Harlem on His Mind
Although Jackson, 42, and his wife, stage actress LaTanya Richardson, 40, have shielded their potpourri-scented home behind an iron fence and send daughter Zoe, 9, to a private school on the posh Upper East Side, tragedies are close by. "I've had friends who have sold everything—their clothes, even their condominiums—and smoked them all away," says the lean, 6'3" Jackson. "I remembered all the desperation of those people when I was thinking about Gator."
The inspiration was clearly sufficient. Jackson's rack-thin Gator literally shakes, rattles and rolls with crack fever and so dazzled the Cannes judges in May that they created a new award, Best Supporting Actor, just for him. Already critics are murmuring about a possible Academy Award next year.
For Jackson, the recognition is a validation of 20 years of bad-guy bit parts on TV and in such films as 1988's Coming to America and last year's GoodFellas. Whenever Jackson railed against the typecasting he faced, wife LaTanya advised patience. "She made me see that Humphrey Bogart and James Cagney made whole careers out of being villains," says Jackson.

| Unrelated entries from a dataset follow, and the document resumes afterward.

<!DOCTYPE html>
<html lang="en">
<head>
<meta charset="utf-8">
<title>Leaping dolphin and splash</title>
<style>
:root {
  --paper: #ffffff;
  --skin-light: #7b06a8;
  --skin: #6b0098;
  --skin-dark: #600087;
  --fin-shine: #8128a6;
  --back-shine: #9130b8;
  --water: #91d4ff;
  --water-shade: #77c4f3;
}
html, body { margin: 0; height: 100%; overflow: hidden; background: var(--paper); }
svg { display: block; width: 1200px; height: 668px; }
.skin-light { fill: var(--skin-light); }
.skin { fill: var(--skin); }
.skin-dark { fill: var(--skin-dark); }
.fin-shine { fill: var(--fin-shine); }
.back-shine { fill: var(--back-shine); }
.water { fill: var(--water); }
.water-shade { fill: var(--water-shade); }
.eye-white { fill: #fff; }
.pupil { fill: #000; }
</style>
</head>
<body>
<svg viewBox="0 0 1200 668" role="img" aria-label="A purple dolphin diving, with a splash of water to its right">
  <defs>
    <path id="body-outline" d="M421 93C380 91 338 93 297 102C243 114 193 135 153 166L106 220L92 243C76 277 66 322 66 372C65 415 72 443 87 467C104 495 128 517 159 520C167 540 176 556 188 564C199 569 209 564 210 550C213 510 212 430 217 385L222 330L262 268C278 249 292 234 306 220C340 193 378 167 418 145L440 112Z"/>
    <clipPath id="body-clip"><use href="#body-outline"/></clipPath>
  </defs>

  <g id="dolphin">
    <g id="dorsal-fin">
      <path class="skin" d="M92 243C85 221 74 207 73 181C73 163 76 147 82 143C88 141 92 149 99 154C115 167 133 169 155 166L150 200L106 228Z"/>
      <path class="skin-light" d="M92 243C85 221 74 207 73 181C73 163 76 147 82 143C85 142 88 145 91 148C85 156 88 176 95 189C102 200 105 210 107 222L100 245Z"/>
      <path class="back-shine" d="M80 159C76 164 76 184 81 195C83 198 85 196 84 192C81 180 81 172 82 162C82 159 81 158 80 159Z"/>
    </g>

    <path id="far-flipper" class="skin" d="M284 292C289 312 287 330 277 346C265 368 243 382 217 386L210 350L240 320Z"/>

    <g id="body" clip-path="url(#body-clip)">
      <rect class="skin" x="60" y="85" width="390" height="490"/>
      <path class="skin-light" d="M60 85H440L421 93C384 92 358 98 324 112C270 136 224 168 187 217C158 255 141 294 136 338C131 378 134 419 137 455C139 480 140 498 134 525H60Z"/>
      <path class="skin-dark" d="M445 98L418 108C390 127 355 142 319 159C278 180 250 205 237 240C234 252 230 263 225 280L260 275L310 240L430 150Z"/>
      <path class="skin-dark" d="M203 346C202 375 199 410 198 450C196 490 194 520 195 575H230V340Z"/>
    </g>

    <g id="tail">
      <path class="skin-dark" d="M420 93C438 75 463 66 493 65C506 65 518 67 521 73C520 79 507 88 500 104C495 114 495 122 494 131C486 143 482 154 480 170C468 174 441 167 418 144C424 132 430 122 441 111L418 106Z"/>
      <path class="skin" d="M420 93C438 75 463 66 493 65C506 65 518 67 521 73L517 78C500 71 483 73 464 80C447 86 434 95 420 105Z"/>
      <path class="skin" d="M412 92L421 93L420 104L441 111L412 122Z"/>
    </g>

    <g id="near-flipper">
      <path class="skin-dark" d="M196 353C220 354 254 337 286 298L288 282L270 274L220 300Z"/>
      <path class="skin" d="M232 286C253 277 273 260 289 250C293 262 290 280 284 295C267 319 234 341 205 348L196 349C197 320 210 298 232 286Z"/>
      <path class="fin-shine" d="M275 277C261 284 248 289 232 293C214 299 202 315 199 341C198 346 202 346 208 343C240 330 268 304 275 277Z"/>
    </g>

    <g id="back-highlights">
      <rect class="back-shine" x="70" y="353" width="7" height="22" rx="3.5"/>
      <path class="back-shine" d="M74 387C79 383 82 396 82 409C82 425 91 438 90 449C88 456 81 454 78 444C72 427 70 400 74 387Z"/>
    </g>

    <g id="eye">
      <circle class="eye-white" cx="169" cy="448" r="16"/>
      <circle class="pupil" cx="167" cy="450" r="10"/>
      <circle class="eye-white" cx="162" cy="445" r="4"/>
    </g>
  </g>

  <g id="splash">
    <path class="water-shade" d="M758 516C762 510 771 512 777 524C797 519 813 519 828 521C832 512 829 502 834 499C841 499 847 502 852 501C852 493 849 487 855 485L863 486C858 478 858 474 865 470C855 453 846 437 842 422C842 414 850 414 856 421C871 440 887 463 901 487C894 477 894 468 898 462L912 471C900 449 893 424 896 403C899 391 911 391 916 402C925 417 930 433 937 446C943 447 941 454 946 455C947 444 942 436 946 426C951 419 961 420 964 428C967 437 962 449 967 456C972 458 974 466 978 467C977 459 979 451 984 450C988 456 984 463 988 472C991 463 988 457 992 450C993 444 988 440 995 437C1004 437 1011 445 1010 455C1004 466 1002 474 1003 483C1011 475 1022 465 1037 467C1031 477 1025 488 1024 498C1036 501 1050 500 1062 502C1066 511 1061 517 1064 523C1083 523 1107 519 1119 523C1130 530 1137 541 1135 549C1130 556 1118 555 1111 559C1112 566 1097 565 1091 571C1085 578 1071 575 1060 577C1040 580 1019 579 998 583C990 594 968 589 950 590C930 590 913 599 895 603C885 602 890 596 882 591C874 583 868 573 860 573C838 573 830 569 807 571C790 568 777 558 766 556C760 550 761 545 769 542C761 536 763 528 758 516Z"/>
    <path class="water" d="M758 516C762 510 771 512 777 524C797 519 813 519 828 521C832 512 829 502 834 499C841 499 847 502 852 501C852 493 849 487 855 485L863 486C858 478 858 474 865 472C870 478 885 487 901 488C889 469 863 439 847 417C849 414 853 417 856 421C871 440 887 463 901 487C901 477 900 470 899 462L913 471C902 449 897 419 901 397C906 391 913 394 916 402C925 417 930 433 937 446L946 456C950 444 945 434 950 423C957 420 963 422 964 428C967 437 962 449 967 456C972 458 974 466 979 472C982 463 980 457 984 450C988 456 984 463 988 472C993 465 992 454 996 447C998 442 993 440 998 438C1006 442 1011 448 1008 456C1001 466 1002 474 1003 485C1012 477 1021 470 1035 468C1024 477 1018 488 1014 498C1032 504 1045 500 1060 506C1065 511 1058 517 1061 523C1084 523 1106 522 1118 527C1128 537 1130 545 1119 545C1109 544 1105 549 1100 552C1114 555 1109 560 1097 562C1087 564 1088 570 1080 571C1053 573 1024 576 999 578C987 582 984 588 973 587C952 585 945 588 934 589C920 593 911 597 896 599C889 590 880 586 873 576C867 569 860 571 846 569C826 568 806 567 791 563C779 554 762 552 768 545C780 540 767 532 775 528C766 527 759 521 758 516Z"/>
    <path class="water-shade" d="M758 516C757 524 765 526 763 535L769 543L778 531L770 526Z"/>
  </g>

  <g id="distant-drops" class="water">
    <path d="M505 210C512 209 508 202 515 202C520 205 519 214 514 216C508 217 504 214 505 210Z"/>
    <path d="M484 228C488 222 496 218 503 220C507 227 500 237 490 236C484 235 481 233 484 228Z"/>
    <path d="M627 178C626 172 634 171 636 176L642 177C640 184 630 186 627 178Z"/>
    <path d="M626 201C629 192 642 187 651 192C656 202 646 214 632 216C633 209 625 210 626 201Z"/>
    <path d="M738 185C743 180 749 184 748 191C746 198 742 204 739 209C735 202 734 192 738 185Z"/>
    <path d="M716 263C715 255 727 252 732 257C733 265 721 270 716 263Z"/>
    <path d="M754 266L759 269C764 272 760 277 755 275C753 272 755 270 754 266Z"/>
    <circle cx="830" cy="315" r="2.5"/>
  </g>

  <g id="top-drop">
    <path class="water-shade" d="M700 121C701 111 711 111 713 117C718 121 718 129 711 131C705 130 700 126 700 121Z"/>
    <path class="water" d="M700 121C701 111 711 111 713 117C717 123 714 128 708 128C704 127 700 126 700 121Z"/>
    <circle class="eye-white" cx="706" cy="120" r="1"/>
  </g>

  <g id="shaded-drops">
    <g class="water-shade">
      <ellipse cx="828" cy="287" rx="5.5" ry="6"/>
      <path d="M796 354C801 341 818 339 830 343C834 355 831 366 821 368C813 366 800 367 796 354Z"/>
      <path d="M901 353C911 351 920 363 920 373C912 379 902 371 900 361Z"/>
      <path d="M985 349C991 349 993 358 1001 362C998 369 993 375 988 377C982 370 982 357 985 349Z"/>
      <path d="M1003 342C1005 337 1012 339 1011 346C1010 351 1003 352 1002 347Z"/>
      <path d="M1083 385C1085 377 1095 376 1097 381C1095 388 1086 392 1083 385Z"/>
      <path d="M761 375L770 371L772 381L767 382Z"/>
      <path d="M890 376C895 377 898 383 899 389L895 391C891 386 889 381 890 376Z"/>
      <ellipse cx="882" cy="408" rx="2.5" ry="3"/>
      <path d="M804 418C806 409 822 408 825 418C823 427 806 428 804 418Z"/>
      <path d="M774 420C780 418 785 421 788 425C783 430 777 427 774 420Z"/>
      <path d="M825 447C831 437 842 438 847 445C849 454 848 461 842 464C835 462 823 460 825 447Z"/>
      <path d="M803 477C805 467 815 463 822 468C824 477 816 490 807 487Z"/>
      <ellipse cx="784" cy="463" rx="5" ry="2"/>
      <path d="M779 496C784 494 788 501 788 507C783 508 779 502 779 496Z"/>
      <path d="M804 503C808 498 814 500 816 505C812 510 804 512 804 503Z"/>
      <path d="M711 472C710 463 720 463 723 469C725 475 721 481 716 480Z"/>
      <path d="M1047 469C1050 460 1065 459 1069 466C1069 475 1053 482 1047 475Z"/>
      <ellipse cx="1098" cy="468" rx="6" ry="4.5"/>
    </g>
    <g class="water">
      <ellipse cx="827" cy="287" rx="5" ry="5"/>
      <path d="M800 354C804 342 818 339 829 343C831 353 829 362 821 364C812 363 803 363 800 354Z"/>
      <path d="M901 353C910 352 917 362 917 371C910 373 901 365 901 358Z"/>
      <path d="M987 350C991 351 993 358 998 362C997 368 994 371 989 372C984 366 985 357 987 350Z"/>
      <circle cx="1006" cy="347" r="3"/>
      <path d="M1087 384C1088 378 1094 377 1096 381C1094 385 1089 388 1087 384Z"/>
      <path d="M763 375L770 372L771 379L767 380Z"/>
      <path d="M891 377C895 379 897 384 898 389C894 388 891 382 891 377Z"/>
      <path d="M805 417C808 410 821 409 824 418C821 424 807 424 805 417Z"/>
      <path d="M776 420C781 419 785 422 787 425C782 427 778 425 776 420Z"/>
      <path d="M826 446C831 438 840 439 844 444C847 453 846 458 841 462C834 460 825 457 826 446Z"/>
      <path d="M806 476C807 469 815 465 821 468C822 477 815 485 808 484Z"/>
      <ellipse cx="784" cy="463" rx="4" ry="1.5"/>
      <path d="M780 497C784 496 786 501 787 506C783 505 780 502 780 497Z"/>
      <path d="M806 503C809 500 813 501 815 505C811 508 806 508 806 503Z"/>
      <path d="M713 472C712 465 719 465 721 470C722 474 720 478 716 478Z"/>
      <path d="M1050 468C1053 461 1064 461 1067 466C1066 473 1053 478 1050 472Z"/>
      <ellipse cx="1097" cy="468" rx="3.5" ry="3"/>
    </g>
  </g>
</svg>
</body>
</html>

In his sitting room overlooking the garden, Jackson recalls discovering boyhood heroes Sidney Poitier and Errol Flyrm at the two theaters open to blacks in Chattanooga, where he was raised by his mother, Elizabeth, and her parents (his absentee dad lived in Kansas City, Mo.). His mom, a former clothing buyer, wanted Sam to be a pediatrician. But at Atlanta's Morehouse College, he mined the drama department at sister school Spelman College, where he met La-Tanya, and dabbled in radical politics. He and LaTanya joined a local black theater, which he calls "our 'hate whities' theater, complete with conga drums, Baraka poems and takeoffs on the Supremes called the Supremacists."
During his junior year in 1969, Jackson and other students held several school trustees, including Martin Luther King Sr., hostage to protest the lack of a black studies program and of black trustees. Jackson was temporarily expelled—he graduated in 1972—but counts a victory. "All the things we wanted got done when we were gone."
Jackson's first big break was hyping Crystal Hamburgers for the Southern fast-food chain. Since heading to New York City in 1976 (he and LaTanya married in 1980), Jackson has moved from low budget to high budget and back again, spending two years as Bill Cosby's TV stand-in and appearing in the original production of August Wilson's The Piano Lesson. Jackson says white directors have limited his career. "I've been told that I wasn't African enough or not an exotic Negro," he says, recalling how he was turned away from a part in Roots. "What does that mean?"
Fellow Morehouse grad Spike Lee, who was studying filmmaking at NYU when he met the actor, has given Jackson diverse roles in four of his five films, including hip deejay Mister Senor Love Daddy in Do the Right Thing. Says Lee: "Talented people like Sam need a vehicle to show what they can do." Nowadays, Jackson gets sporadic calls from Lee: "Malcolm. September. Be ready," to remind him he'll have a part—still undetermined—in Lee's Malcolm X, which stars Denzel Washington.
Meanwhile, Jackson is filing for unemployment and looking for work. He says that even if Hollywood comes courting, Harlem will always be his base. "It's black. I'm used to it, and it's a comfort zone for me," he says, even though the occasional gunfire forces him to make the streets off-limits to Zoe. "So for now, I'm going to sit in my backyard and just chill."
SUE CARSWELL in Harlem